With the records below as input, work out how many lines include the word "size". Give only the number.
START SUPPLIED MATERIAL
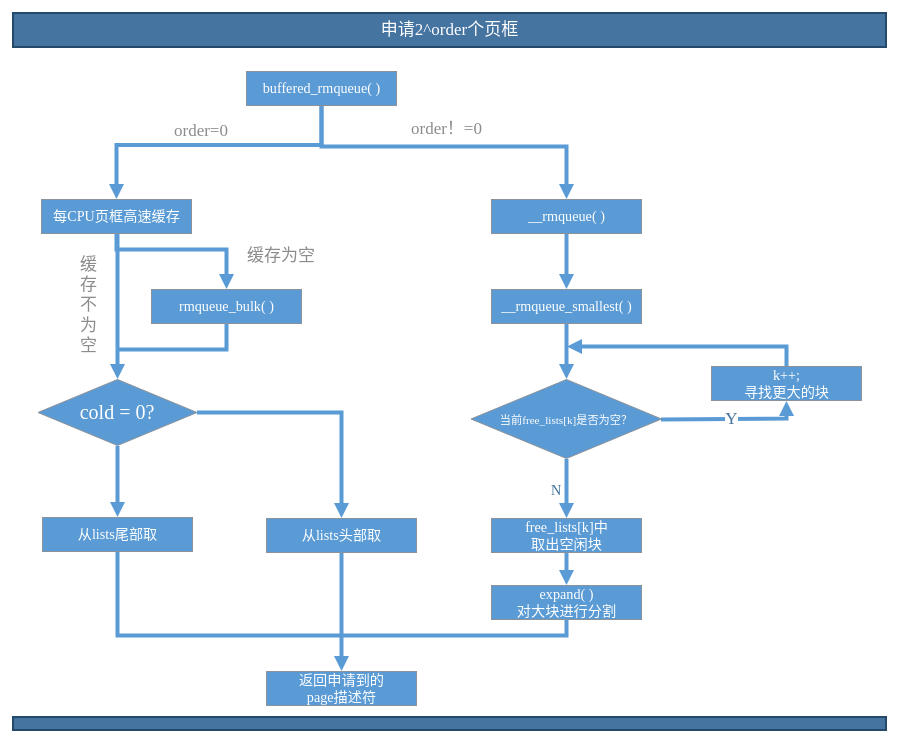
<!DOCTYPE html>
<html lang="zh-CN">
<head>
<meta charset="utf-8">
<title>申请2^order个页框</title>
<style>
:root {
  --bar: #4674a0;
  --bar-edge: #24496b;
  --node: #5b9bd5;
  --node-edge: #8b9299;
  --label: #8c8c8c;
  --branch: #41719c;
  --paper: #ffffff;
}
* { box-sizing: border-box; margin: 0; }
body {
  width: 898px;
  height: 742px;
  overflow: hidden;
  background: var(--paper);
  font-family: "Liberation Serif", "Noto Sans CJK SC", serif;
}
.flowchart { position: relative; width: 898px; height: 742px; overflow: hidden; }
.bar {
  position: absolute;
  left: 12px;
  width: 875px;
  background: var(--bar);
  border: 2px solid var(--bar-edge);
  color: var(--paper);
}
.bar-top {
  top: 12px;
  height: 36px;
  display: flex;
  align-items: center;
  justify-content: center;
  font-size: 17px;
  font-weight: 400;
  line-height: 20px;
}
.bar-bottom { top: 716px; height: 15px; }
.connectors { position: absolute; left: 0; top: 0; }
.lines { fill: none; stroke: var(--node); stroke-width: 4; }
.arrows { fill: var(--node); }
.decisions { fill: var(--node); stroke: var(--node-edge); }
.node {
  position: absolute;
  width: 151px;
  height: 35px;
  display: flex;
  align-items: center;
  justify-content: center;
  background: var(--node);
  border: 1px solid var(--node-edge);
  color: var(--paper);
  font-size: 14.2px;
  line-height: 17px;
  text-align: center;
  white-space: nowrap;
}
.question {
  position: absolute;
  display: flex;
  align-items: center;
  justify-content: center;
  color: var(--paper);
  white-space: nowrap;
}
.question-cold { left: 37px; top: 379px; width: 160px; height: 67px; font-size: 20px; }
.question-free { left: 470px; top: 379px; width: 192px; height: 80px; font-size: 11.2px; }
.label {
  position: absolute;
  color: var(--label);
  font-size: 17px;
  line-height: 20px;
  white-space: nowrap;
}
.label-vertical { width: 17px; line-height: 20.2px; white-space: normal; word-break: break-all; }
.branch { color: var(--branch); }
.branch-yes { width: 13px; background: var(--paper); text-align: center; }
.branch-no { font-size: 14.2px; }
</style>
</head>
<body>
<main class="flowchart">
  <h1 class="bar bar-top">申请2^order个页框</h1>

  <svg class="connectors" width="898" height="742" viewBox="0 0 898 742" aria-hidden="true">
    <defs>
      <path id="arrow-down" d="M-7.5-15h15L0 0z"/>
    </defs>
    <g class="lines">
      <path d="M321.5 106V145H116.5V186"/>
      <path d="M321.5 106V146.5H566.5V186"/>
      <path d="M116.5 234V249.5H226.5V276"/>
      <path d="M117.5 234V366"/>
      <path d="M226.5 324V349.5H119"/>
      <path d="M117.5 446V504"/>
      <path d="M197 412.5H341.5V505"/>
      <path d="M566.5 234V276"/>
      <path d="M566.5 324V366"/>
      <path d="M661 419.5L786.5 418.5V414"/>
      <path d="M786.5 366V346.5H580"/>
      <path d="M566.5 459V505"/>
      <path d="M566.5 553V572"/>
      <path d="M117.5 552V635.5H566.5V620"/>
      <path d="M341.5 553V658"/>
    </g>
    <g class="arrows">
      <use href="#arrow-down" x="116.5" y="199"/>
      <use href="#arrow-down" x="566.5" y="199"/>
      <use href="#arrow-down" x="226.5" y="289"/>
      <use href="#arrow-down" x="117.5" y="379"/>
      <use href="#arrow-down" x="117.5" y="517"/>
      <use href="#arrow-down" x="341.5" y="518"/>
      <use href="#arrow-down" x="566.5" y="289"/>
      <use href="#arrow-down" x="566.5" y="379"/>
      <use href="#arrow-down" x="566.5" y="518"/>
      <use href="#arrow-down" x="566.5" y="585"/>
      <use href="#arrow-down" x="341.5" y="671"/>
      <use href="#arrow-down" transform="translate(786.5 401) rotate(180)"/>
      <use href="#arrow-down" transform="translate(567 346.5) rotate(90)"/>
    </g>
    <g class="decisions">
      <polygon points="38,412.5 117.5,379.5 197,412.5 117.5,445.5"/>
      <polygon points="471,419 566.5,379.5 661.5,419 566.5,458.5"/>
    </g>
  </svg>

  <div class="node" style="left:246px;top:71px">buffered_rmqueue( )</div>
  <div class="node" style="left:41px;top:199px">每CPU页框高速缓存</div>
  <div class="node" style="left:151px;top:289px">rmqueue_bulk( )</div>
  <div class="node" style="left:42px;top:517px">从lists尾部取</div>
  <div class="node" style="left:266px;top:518px">从lists头部取</div>
  <div class="node" style="left:491px;top:199px">__rmqueue( )</div>
  <div class="node" style="left:491px;top:289px">__rmqueue_smallest( )</div>
  <div class="node" style="left:711px;top:366px">k++;<br>寻找更大的块</div>
  <div class="node" style="left:491px;top:518px">free_lists[k]中<br>取出空闲块</div>
  <div class="node" style="left:491px;top:585px">expand( )<br>对大块进行分割</div>
  <div class="node" style="left:266px;top:671px">返回申请到的<br>page描述符</div>

  <div class="question question-cold">cold = 0?</div>
  <div class="question question-free">当前free_lists[k]是否为空？</div>

  <p class="label" style="left:174px;top:121px">order=0</p>
  <p class="label" style="left:411px;top:119px">order！=0</p>
  <p class="label" style="left:247px;top:246px">缓存为空</p>
  <p class="label label-vertical" style="left:80px;top:255px">缓存不为空</p>
  <p class="label branch branch-yes" style="left:725px;top:409px">Y</p>
  <p class="label branch branch-no" style="left:551px;top:480px">N</p>

  <div class="bar bar-bottom"></div>
</main>
</body>
</html>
END SUPPLIED MATERIAL
RESPONSE TO THIS TASK:
6